Of course, on the other hand, who wouldn’t want to be a man at this point? Being a woman in the time period Stephen was living through was entirely restrictive, especially if you’re the independent sort. It wouldn’t be a stretch for Stephen to just be a butch lesbian who envies men their freedom. I love this little passage from Stephen as a kid, because I think it so aptly describes that knight-in-shining-armor lesbian (in fact, my girlfriend is one):
“I’m going to learn fencing so as I can kill your brother-in-law who’s a beast to your sister, I’m going to fight duels for wives in distress, like men do in Paris, and I’m going to learn how to lift pianos on my stomach by expanding something–the diapan muscles–and I’m going to cut my hair off!” (pg 58)
I don’t know how you can’t be completely charmed by Stephen at this age. Actually, at this point her life isn’t so bad, because she’s got all her hobbies and her supportive father, and at this point she doesn’t really notice her mother’s disdain for her. Later, though, Stephen does some very stupid thing. I feel like she doesn’t have enough respect for women. She doesn’t let her lover make her own decisions and handles things in a very paternalistic, “I know what’s best for you” way. She ends up sabotaging herself and her relationships through pride a lot.

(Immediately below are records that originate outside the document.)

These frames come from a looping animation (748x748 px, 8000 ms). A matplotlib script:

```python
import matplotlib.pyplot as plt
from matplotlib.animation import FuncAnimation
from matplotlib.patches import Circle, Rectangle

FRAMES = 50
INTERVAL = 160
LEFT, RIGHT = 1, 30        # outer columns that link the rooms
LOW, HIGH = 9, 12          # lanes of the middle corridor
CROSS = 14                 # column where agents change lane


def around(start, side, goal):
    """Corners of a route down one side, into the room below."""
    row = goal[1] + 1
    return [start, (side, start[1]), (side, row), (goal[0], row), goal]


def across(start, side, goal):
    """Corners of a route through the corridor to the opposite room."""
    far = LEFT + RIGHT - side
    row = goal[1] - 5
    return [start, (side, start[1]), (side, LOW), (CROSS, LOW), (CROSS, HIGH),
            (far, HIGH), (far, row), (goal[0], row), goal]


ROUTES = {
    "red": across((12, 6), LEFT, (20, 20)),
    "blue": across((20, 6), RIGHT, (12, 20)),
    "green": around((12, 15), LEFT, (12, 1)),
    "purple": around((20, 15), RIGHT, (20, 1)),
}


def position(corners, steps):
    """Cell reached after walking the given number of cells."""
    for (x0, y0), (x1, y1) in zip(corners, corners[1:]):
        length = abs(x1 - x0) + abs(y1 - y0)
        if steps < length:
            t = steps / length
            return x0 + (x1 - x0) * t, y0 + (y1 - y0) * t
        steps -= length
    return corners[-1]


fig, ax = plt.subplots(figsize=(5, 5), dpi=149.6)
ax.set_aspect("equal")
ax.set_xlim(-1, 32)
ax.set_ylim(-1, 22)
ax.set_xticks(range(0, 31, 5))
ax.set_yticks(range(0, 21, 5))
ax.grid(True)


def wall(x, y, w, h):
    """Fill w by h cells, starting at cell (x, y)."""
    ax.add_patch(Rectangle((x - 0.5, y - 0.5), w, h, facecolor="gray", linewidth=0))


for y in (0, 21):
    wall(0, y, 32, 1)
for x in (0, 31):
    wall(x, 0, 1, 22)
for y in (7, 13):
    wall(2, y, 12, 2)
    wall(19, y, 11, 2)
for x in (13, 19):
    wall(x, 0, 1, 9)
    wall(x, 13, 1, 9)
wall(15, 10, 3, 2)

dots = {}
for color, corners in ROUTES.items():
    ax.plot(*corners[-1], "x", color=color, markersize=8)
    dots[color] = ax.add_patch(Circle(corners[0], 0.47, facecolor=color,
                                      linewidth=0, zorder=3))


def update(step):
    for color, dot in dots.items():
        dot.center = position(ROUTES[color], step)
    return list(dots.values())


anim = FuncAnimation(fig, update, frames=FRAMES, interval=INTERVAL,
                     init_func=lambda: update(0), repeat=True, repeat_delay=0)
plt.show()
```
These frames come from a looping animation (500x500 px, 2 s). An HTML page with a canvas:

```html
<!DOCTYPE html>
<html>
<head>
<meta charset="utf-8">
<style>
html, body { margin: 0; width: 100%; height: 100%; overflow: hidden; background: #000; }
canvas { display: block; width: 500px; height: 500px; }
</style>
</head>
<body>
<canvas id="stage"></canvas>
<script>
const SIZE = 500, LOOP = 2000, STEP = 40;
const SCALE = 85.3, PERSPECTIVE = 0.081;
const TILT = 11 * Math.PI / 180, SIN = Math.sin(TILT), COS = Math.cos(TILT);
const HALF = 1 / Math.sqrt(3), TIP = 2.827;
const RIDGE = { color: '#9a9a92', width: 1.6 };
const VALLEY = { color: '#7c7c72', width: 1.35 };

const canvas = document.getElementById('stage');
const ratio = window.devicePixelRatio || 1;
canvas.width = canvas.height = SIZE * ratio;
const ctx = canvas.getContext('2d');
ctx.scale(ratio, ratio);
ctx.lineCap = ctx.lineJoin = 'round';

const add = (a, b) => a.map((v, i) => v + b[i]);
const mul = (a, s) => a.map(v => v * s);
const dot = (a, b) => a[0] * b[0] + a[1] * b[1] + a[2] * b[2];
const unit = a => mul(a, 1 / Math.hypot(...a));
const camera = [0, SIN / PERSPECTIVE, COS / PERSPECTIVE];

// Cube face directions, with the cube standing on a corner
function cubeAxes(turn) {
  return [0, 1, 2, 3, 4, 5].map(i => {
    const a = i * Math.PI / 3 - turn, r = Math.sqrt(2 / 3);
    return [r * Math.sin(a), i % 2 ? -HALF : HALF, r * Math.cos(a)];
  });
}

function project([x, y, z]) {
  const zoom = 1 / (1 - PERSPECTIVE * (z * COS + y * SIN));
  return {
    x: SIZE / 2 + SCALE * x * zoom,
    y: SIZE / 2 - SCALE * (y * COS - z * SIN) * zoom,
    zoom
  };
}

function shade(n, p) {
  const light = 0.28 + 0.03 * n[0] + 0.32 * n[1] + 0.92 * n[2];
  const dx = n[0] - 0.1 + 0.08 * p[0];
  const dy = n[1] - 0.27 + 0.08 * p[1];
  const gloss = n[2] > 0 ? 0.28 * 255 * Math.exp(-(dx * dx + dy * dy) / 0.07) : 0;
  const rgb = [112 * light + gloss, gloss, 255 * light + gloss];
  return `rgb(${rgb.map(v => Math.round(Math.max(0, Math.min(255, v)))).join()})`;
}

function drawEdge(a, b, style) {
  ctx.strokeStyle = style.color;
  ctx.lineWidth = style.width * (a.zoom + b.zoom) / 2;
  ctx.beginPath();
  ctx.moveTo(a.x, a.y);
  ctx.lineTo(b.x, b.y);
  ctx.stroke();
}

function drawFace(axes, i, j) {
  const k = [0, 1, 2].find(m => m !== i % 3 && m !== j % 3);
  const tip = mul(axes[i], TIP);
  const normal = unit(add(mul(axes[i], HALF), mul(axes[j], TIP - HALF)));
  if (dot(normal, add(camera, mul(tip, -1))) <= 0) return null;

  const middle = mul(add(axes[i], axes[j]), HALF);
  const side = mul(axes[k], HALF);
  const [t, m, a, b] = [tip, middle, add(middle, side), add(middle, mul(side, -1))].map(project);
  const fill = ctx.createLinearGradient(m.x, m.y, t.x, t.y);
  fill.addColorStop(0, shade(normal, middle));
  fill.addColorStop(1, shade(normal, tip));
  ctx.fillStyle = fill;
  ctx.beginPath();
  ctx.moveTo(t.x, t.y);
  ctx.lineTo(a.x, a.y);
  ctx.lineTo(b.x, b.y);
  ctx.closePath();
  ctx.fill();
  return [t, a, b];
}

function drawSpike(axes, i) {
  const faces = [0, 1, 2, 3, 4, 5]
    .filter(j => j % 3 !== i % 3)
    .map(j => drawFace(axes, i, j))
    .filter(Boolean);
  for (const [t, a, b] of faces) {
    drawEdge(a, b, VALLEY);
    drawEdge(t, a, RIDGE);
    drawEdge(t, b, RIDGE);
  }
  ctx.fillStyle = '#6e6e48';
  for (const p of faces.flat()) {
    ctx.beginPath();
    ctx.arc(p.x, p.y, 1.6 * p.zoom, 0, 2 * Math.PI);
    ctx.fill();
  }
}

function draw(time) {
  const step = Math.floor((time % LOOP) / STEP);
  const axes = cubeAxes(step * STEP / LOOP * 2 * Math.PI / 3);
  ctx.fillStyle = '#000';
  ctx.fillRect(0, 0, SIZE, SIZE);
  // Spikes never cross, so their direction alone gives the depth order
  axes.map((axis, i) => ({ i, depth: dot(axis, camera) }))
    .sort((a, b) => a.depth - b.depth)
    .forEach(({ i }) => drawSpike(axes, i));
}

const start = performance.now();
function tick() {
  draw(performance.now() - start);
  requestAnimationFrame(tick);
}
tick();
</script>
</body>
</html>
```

WoL has many small themes running through it. Her lesbianism/transgender issues, sure, but also her deep love for Morton (where she grew up), her worship of her parents’ relationship, writing, the tragedy of aging, and religion. There are small peculiarities that run through WoL, like the animals (and the occasional tree and sometimes houses) having real, articulate thoughts that they are just unable to communicate to humans. Also, looking bad, the amount of times the word “queer” comes up is entertaining.
The Well of Loneliness is not that long a book; it’s only about 450 pages, but it feels long. It feels like an autobiography of Stephen’s entire life, partly because you can’t help but think Stephen is based heavily on Radclyffe (I mean, Stephen is even a writer). It all seems so deeply personal: all of the emotions are intense and immediate.
One small thing: something I hate about reading books written way back is the surprise racism. Everything’s going along fine, and… surprise racism. WoL has it. Including “work like veritable n*ggers” (pg 288) and “His eyes had the patient, questioning expression common to the eye of most animals and to those of all slowly evolving races” (pg 362). Luckily, it’s only one scene, but that is ridiculously cringe-worthy.
To finish up, I wanted to reiterate how many of the issues we’re still discussing today are covered in this book. It’s been eight decades and we’re still trying to tackle the same old problems. DADT? Stephen wants to help in the war effort and is afraid of being turned away. Her and other “inverts” join and drive ambulances, an extremely difficult and dangerous job. She discusses how this is one of the few arenas that “inverts” can feel like participants in their own country, can crawl out of the darkness and live with the rest of the world. And the US is still not letting gay people serve openly. One of the central concerns in WoL is Stephen’s desperate want to provide for her lover a marriage and children, the respect that is inherent in that relationship, and the powerlessness of not being able to give that protection. And we’re still having that discussion, 82 years later.
Have you read Well of Loneliness by Radclyffe Hall? What did you think of it? Do you think WoL is more of a lesbian or trans novel, or is there a problem inherent in the question?